The lure of new opportunities and the prospect of big contracts though, was too hard to resist. While Larry was working hard to put all the pieces together and satisfy new contract requirements, he turned his back on the duties and the client base that had made him successful in the first place.
Lesson 4: Growing too fast can drive good employees away
When Larry accepted the new contract, it significantly increased the demands on his employees individually and on his team as a whole. Every job was a rush and seemed to carry its own set of problems. Lines of communication broke down and Larry was so preoccupied with details that he missed the warning signs.
He had a group of experienced, long-term employees but they weren’t trained for leadership positions. They were caught off-guard and overwhelmed by their new responsibilities. Some of his best left and Larry lost institutional memory, customers and money.
Lesson 5: Growing too fast makes you focus on the short term
When Larry was in the middle of his growth spurt he felt amazing. Cash was rolling in and he thought he was on the top of the world. His Profit & Loss statements looked good and he was beginning to think that worrying about paying bills and managing expenses and operating costs were a thing of the past. But Larry had stepped into a dangerous trap. He made the mistake of only looking at short-term profits instead of considering what needed to be done to sustain long-term growth. He used cash to buy a new company car and pay for a vacation for his family. He burned through his cash reserves and maxed out his line of credit thinking the good days would never end. Unfortunately they did.

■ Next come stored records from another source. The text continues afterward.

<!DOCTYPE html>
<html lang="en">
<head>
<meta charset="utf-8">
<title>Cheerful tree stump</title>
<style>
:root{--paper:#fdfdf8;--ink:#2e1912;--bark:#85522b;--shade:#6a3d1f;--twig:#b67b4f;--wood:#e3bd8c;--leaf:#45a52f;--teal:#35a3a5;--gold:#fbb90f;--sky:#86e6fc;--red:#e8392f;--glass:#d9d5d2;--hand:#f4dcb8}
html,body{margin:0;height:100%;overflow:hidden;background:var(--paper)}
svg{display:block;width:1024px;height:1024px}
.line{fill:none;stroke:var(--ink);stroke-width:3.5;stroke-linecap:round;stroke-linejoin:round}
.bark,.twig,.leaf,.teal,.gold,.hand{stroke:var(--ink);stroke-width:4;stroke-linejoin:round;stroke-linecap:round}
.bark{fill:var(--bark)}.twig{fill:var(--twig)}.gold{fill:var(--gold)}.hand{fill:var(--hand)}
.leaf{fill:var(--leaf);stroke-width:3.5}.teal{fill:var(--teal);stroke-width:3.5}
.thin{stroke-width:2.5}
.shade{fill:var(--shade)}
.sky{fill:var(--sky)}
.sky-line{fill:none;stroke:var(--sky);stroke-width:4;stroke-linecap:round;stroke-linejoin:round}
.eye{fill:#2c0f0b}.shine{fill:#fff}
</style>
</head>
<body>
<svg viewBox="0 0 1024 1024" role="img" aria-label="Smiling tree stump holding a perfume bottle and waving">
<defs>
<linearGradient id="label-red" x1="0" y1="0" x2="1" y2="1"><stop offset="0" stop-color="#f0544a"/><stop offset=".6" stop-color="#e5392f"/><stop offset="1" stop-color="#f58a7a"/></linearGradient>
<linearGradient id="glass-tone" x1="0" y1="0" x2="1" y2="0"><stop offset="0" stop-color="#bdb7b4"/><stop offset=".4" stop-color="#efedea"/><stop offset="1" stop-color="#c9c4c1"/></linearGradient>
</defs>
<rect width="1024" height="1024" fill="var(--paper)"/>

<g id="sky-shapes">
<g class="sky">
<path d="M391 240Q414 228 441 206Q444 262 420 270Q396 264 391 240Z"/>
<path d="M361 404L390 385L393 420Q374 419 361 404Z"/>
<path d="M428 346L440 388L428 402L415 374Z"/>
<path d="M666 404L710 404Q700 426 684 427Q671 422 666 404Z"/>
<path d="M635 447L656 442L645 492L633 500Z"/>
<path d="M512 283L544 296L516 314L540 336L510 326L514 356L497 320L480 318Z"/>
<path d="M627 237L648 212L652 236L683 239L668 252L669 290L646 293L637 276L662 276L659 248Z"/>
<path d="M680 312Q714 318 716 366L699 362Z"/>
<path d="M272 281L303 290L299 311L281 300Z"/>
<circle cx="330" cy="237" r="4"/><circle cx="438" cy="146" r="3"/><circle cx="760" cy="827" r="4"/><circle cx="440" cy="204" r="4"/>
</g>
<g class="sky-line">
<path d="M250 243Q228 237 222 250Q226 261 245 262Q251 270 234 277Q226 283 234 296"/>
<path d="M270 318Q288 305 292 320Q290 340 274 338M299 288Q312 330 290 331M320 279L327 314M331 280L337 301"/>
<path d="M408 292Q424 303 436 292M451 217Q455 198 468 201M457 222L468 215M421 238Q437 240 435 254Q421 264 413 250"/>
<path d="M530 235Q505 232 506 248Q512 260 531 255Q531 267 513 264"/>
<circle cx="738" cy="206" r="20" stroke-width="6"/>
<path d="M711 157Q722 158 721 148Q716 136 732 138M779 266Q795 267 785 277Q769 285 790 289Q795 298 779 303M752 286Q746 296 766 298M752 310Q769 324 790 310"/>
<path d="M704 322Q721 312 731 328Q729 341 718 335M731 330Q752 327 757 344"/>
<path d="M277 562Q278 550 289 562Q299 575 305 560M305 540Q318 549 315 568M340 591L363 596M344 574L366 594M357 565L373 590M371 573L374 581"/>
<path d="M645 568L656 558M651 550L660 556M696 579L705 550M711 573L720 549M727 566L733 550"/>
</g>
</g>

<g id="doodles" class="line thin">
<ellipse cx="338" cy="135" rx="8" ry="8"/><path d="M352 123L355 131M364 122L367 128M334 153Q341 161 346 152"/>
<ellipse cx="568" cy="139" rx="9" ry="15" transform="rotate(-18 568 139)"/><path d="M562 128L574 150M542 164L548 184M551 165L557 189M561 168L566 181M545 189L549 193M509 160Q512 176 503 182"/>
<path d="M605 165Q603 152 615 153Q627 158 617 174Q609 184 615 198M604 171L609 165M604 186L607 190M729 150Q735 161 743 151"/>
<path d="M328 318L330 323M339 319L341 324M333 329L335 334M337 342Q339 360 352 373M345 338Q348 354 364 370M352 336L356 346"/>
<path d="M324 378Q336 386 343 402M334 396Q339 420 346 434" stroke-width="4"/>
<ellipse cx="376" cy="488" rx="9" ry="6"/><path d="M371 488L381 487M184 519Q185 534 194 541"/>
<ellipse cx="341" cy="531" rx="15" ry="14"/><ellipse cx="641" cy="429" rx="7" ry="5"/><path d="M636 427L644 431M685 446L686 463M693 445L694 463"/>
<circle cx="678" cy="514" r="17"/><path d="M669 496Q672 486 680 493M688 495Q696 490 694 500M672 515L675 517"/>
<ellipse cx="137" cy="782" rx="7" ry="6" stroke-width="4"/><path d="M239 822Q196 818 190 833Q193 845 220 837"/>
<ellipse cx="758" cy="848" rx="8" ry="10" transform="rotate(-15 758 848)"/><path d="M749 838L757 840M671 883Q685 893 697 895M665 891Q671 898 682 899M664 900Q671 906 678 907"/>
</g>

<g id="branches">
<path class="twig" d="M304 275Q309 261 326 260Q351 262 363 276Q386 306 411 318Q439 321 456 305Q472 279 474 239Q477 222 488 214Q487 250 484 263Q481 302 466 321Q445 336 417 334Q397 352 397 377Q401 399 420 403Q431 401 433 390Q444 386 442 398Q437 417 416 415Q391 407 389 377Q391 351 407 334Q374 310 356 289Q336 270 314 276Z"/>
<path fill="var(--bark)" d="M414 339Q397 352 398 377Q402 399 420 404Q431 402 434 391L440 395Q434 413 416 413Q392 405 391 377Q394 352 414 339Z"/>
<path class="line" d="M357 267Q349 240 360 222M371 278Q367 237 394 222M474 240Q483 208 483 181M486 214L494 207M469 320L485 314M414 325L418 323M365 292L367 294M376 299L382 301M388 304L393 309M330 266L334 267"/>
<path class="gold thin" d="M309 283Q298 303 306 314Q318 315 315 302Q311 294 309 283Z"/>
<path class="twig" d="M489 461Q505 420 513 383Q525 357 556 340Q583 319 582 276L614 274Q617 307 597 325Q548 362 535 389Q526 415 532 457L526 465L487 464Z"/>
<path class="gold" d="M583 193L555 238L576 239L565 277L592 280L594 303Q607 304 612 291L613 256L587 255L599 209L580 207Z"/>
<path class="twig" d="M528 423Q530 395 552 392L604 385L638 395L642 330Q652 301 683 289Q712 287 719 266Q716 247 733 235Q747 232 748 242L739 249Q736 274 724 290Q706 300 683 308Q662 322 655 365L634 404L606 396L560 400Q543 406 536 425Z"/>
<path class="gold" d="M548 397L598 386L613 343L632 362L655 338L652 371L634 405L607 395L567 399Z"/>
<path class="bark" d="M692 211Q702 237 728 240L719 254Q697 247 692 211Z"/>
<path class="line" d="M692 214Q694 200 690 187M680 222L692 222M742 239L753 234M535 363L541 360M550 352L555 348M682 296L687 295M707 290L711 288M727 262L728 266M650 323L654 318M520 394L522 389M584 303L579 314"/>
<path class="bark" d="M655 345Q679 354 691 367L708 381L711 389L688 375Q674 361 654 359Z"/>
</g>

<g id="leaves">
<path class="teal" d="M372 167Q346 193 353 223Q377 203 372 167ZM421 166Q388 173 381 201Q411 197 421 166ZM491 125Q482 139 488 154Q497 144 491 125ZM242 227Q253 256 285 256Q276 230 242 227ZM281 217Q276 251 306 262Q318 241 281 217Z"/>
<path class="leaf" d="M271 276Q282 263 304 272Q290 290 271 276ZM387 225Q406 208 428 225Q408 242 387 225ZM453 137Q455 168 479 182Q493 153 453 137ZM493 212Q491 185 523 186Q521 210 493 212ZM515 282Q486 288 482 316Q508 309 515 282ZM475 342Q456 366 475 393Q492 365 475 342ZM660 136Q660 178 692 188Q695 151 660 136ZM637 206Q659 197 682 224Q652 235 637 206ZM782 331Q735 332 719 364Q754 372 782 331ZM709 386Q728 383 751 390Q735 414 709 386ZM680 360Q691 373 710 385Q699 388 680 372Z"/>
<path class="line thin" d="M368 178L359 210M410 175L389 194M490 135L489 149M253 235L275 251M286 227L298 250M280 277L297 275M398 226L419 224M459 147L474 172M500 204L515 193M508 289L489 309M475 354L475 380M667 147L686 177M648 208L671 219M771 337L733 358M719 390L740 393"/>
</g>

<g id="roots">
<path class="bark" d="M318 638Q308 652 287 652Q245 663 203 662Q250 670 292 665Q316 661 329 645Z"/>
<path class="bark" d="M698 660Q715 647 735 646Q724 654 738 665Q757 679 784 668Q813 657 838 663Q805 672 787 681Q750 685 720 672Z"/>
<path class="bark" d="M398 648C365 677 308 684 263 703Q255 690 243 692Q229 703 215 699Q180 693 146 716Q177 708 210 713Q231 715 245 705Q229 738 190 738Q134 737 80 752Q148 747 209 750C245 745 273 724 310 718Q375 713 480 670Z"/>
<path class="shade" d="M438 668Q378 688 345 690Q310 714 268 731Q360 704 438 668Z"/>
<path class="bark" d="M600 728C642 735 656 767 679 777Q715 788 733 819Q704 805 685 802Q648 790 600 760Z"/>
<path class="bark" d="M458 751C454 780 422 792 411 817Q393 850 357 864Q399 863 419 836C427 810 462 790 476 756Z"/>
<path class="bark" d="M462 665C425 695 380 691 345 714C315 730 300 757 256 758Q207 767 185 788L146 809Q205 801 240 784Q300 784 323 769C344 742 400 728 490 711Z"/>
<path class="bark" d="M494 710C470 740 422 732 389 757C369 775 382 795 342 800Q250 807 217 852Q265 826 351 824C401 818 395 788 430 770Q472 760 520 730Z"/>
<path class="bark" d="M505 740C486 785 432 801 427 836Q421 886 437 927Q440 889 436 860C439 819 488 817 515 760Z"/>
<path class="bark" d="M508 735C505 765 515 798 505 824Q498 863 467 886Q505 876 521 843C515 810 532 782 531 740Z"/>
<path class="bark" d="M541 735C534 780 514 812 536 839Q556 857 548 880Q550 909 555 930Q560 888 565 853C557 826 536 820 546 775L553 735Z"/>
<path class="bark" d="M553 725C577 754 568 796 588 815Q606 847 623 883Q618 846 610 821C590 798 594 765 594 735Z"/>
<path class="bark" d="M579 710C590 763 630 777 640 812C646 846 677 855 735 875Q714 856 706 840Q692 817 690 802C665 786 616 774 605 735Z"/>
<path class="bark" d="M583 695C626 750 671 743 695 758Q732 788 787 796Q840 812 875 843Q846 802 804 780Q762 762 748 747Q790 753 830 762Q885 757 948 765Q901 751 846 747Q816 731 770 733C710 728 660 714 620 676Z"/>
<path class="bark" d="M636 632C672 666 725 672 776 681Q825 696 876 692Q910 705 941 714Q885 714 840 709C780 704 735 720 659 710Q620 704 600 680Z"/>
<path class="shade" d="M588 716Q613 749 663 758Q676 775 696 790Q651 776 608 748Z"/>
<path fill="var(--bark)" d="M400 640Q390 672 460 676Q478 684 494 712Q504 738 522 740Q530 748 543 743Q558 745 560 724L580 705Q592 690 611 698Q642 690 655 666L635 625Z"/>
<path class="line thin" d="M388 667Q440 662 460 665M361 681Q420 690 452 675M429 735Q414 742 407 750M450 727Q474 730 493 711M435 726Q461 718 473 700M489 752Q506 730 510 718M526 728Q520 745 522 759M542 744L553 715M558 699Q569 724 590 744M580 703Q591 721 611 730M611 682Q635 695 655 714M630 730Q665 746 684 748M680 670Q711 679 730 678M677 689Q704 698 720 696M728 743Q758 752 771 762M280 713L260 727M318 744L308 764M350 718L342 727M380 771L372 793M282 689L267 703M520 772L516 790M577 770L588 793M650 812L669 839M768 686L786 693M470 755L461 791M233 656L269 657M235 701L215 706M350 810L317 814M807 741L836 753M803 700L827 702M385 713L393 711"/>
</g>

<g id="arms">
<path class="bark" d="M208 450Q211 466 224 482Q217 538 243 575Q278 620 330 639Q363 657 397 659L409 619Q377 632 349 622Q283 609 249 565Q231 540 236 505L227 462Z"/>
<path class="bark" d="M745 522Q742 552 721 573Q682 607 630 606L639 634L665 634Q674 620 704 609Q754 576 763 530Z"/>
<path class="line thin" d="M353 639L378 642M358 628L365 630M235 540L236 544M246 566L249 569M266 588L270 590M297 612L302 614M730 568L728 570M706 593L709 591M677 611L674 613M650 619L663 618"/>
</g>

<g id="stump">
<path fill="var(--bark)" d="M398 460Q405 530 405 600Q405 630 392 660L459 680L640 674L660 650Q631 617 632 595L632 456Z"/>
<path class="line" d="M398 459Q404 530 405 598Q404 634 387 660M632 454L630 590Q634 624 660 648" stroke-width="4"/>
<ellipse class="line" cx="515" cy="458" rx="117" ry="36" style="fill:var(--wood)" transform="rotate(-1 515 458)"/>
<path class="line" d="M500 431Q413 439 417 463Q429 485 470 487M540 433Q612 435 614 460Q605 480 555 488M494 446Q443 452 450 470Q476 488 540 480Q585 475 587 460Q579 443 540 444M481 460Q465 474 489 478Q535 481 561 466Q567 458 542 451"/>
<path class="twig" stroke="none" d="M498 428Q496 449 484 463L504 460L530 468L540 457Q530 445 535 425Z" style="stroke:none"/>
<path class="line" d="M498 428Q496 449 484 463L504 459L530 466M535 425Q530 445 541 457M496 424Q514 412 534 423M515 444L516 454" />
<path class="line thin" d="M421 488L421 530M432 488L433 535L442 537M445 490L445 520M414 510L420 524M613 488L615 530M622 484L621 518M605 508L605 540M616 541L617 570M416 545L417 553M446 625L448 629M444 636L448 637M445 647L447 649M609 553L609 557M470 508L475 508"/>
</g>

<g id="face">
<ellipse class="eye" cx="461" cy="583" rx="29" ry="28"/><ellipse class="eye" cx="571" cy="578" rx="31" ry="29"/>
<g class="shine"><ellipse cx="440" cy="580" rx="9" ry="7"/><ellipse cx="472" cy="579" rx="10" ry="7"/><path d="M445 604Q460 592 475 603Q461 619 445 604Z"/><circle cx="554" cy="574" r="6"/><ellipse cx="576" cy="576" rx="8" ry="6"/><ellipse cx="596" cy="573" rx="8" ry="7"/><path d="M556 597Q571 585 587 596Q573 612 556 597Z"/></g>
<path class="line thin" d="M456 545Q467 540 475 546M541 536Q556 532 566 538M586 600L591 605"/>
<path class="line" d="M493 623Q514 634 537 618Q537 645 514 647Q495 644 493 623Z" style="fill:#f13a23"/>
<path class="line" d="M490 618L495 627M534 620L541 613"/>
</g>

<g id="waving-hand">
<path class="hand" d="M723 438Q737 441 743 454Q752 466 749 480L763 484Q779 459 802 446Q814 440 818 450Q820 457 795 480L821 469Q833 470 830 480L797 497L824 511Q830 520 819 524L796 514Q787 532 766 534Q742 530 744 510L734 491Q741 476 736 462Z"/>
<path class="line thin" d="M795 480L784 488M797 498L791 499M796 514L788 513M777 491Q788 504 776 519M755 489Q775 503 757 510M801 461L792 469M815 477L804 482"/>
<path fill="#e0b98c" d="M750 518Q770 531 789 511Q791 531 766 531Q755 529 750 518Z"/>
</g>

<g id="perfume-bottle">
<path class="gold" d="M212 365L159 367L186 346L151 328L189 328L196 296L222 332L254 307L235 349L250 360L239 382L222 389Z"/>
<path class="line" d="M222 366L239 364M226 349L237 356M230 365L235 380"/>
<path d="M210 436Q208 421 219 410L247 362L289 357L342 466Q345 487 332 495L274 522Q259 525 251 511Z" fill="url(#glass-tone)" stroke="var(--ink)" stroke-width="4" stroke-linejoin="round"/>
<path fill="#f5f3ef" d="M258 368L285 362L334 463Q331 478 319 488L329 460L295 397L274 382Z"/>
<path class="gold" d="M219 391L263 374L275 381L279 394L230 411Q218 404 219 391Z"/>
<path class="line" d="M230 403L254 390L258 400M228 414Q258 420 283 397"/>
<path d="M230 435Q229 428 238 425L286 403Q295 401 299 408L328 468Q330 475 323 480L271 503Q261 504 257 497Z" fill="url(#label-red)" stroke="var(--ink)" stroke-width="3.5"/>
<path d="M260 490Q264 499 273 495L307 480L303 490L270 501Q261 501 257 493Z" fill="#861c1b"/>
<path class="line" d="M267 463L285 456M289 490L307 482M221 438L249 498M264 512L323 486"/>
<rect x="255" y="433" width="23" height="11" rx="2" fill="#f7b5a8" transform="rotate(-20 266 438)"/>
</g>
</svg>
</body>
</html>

Small businesses need growth to succeed, but growth is complex. It’s requires keeping your eye on three areas of your business: your systems, your staff and your cashreserves. Successful growth requires taking time to plan and prepare to sustain all three areas as your business increases.
Good luck and smart growth.